Prospect A- Manny Banuelos (New York Yankees)
Prospect B- Martin Perez (Texas Rangers)
I primarily pulled my reports from Baseball America and John Sickels, who recently updated their data on each pitcher. It’s amazing how similar these two pitchers are when you really get down to the nuts and bolts of it. Their arsenals are nearly identical, as are their builds, and ages.
The industry sources I cited for prospect preference were Sickels (minorleagueball.com), Jonathan Mayo (mlb.com), and Adam Foster and his team (projectprospect.com). Here is the breakdown of preference:
Sickels: Graded Perez a B+ prospect, and Banuelos a B prospect in his recent Baseball Prospect Handbook. In his Top 50 pitching prospects, he rated Perez 38th and Banuelos 40th, so he sees them as very close.
Mayo: Rated Banuelos the 13th best prospect in baseball, and Perez the 29th best prospect in baseball.

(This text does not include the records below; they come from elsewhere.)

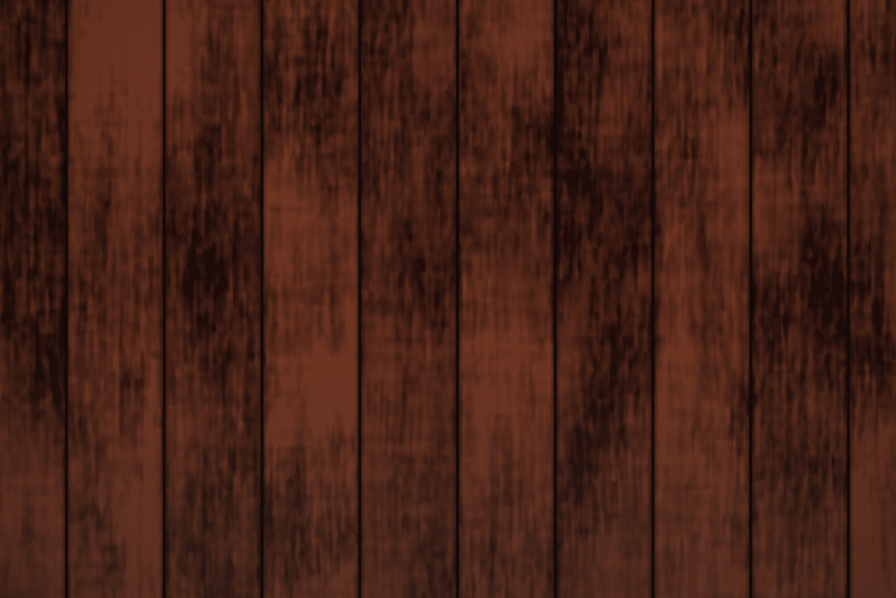
A WebGL 1 fragment shader for this texture:

```glsl
precision highp float;
// Weathered red-brown vertical planks with dark seams, stains and fine grain.
uniform vec2 u_resolution;

const float PLANK_WIDTH = 0.1091;
const float FIRST_SEAM = 0.0742;
const float SEAM_HALF_WIDTH = 0.0017;
const float PI = 3.14159265;

const vec3 BARE_WOOD = vec3(0.43, 0.205, 0.13);
const vec3 DARK_STAIN = vec3(0.12, 0.045, 0.033);
const vec3 SEAM_COLOR = vec3(0.07, 0.03, 0.03);
const vec3 DUST = vec3(0.28, 0.19, 0.16);

vec3 hash3(vec2 p) {
  vec3 q = vec3(dot(p, vec2(127.1, 311.7)),
                dot(p, vec2(269.5, 183.3)),
                dot(p, vec2(419.2, 371.9)));
  return fract(sin(q) * 43758.5);
}

// Smooth cellular noise: cell values blended by distance to jittered centers.
float cells(vec2 p) {
  vec2 base = floor(p);
  vec2 local = p - base;
  float total = 0.0;
  float weights = 0.0001;
  for (int j = -1; j <= 1; j++) {
    for (int i = -1; i <= 1; i++) {
      vec2 cell = vec2(float(i), float(j));
      vec3 h = hash3(base + cell);
      vec2 d = cell + h.xy - local;
      float w = max(0.0, 1.0 - dot(d, d) * 0.55);
      w *= w * w * w;
      total += h.z * w;
      weights += w;
    }
  }
  return total / weights;
}

// Layered cells, centered on zero.
float layers(vec2 p) {
  float sum = 0.0;
  float amplitude = 0.55;
  for (int k = 0; k < 3; k++) {
    sum += amplitude * (cells(p) - 0.5);
    p = p * 2.1 + vec2(17.3, 9.1);
    amplitude *= 0.55;
  }
  return sum;
}

// Amount of dark stain at p; each plank has its own shift of the pattern.
float stainAmount(vec2 p, float plank) {
  vec3 h = hash3(vec2(plank, 4.0));
  vec2 q = p + vec2(plank * 0.37, h.x * 0.25);
  float patches = layers(q * vec2(9.0, 4.5));
  float broad = cells(p * vec2(3.5, 3.0) + 5.0) - 0.5;
  float streaks = cells(q * vec2(95.0, 5.0)) - 0.5;
  float fibers = cells(q * vec2(170.0, 22.0) + 31.0) - 0.5;
  float speckle = cells(q * vec2(120.0, 75.0) + 63.0) - 0.5;
  float scratches = cells(q * vec2(14.0, 85.0) + 11.0) - 0.5;

  float amount = 0.47 + 1.15 * patches + 0.28 * broad;
  float roughness = smoothstep(0.2, 0.65, amount);
  amount += 0.26 * streaks + 0.16 * scratches;
  amount += (0.2 + 0.3 * roughness) * (fibers + 0.8 * speckle);

  // Alternating plank tone and a darker band above the middle.
  amount -= 0.06 * cos(PI * plank) + 0.08 * (h.y - 0.5);
  float band = (p.y - 0.6) / 0.22;
  return amount + 0.12 * exp(-band * band);
}

// Faint growth lines from layered sines.
float growthLines(vec2 p, float plank) {
  float bend = 0.006 * sin(p.y * 5.0 + plank * 2.3);
  float x = p.x + bend;
  return 0.6 * sin(x * 310.0 + plank) + 0.4 * sin(x * 517.0 + 2.0 * sin(p.y * 3.0));
}

void main() {
  vec2 uv = gl_FragCoord.xy / u_resolution;
  vec2 p = gl_FragCoord.xy / u_resolution.y;

  // Plank index and distance to the nearest seam, in canvas widths.
  float along = (uv.x - FIRST_SEAM) / PLANK_WIDTH;
  float plank = floor(along);
  float seamDistance = (0.5 - abs(fract(along) - 0.5)) * PLANK_WIDTH;

  // Stained wood with a dusty lower edge.
  float stain = stainAmount(p, plank) + 0.025 * growthLines(p, plank);
  vec3 color = mix(BARE_WOOD, DARK_STAIN, clamp((stain - 0.18) / 0.8, 0.0, 1.0));
  color = mix(color, DUST, 0.28 * smoothstep(0.5, 0.0, uv.y));

  // Soft shade toward the sides of the canvas and the plank edges.
  vec2 side = abs(uv - 0.5) * 2.0;
  color *= 1.0 - 0.14 * pow(side.x, 4.0) - 0.06 * pow(side.y, 4.0);
  color *= 1.0 - 0.28 * smoothstep(0.007, 0.001, seamDistance);

  // Seam line.
  float blur = 0.75 / u_resolution.x;
  float seam = 1.0 - smoothstep(SEAM_HALF_WIDTH - blur, SEAM_HALF_WIDTH + blur, seamDistance);
  color = mix(color, SEAM_COLOR, 0.92 * seam);

  gl_FragColor = vec4(color, 1.0);
}
```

Project Prospect: Rated Banuelos the 8th best prospect in baseball, and Perez the 15th best prospect.
In his 2011 midseason prospect update, Keith Law of ESPN preferred Perez, ranking him 10th overall, with Banuelos in 18th spot. Prior to last season, Baseball America and Baseball Prospectus were split on the pitchers. Baseball America ranked Perez 24th last year, and Banuelos 41st. Baseball Prospectus had Banuelos 27th, and Perez 33rd. Every major industry source I found (BA, BP, PP, Mayo, Sickels, Keith Law) had Perez ranked inside their Top 25 prior to 2010 (Law had him #7), with Banuelos being either at the back end of lists or not on them at all.
Here are their Triple-A numbers from the 2011 season:
Perez: 49.0 IP, 6.43 ERA, 6.80 K/9, 3.67 BB/9, 3.98 FIP
Banuelos: 34.1 IP, 4.19 ERA, 8.13 K/9, 4.98 BB/9, 3.90 FIP
I found it interesting that their FIP was nearly identical when looking past the surface stats.
Personally, I’ve always preferred Perez to Banuelos, but I always prefer upside over a safer floor. The gap has closed significantly, which is a testament to how much Banuelos’ stuff has improved in the last few years.
Perez has been drawing comparisons to Johan Santana for as long as I’ve been following him, thanks to the special nature of his plus changeup. Consistency and confidence are his main issues, although he’s been rushed from the start, which many believe has slowed his development.
Banuelos is very close to big league ready, with his main issue being keeping his mechanics consistent enough to throw more strikes. He may always be a guy who has high pitch counts due to his aggressive mentality, but you’re always going to see the strikeouts pile up with him.
Now that you have the names, and the data, what are your thoughts on the two pitchers? Has this changed your vote, or do you stand by your original observation?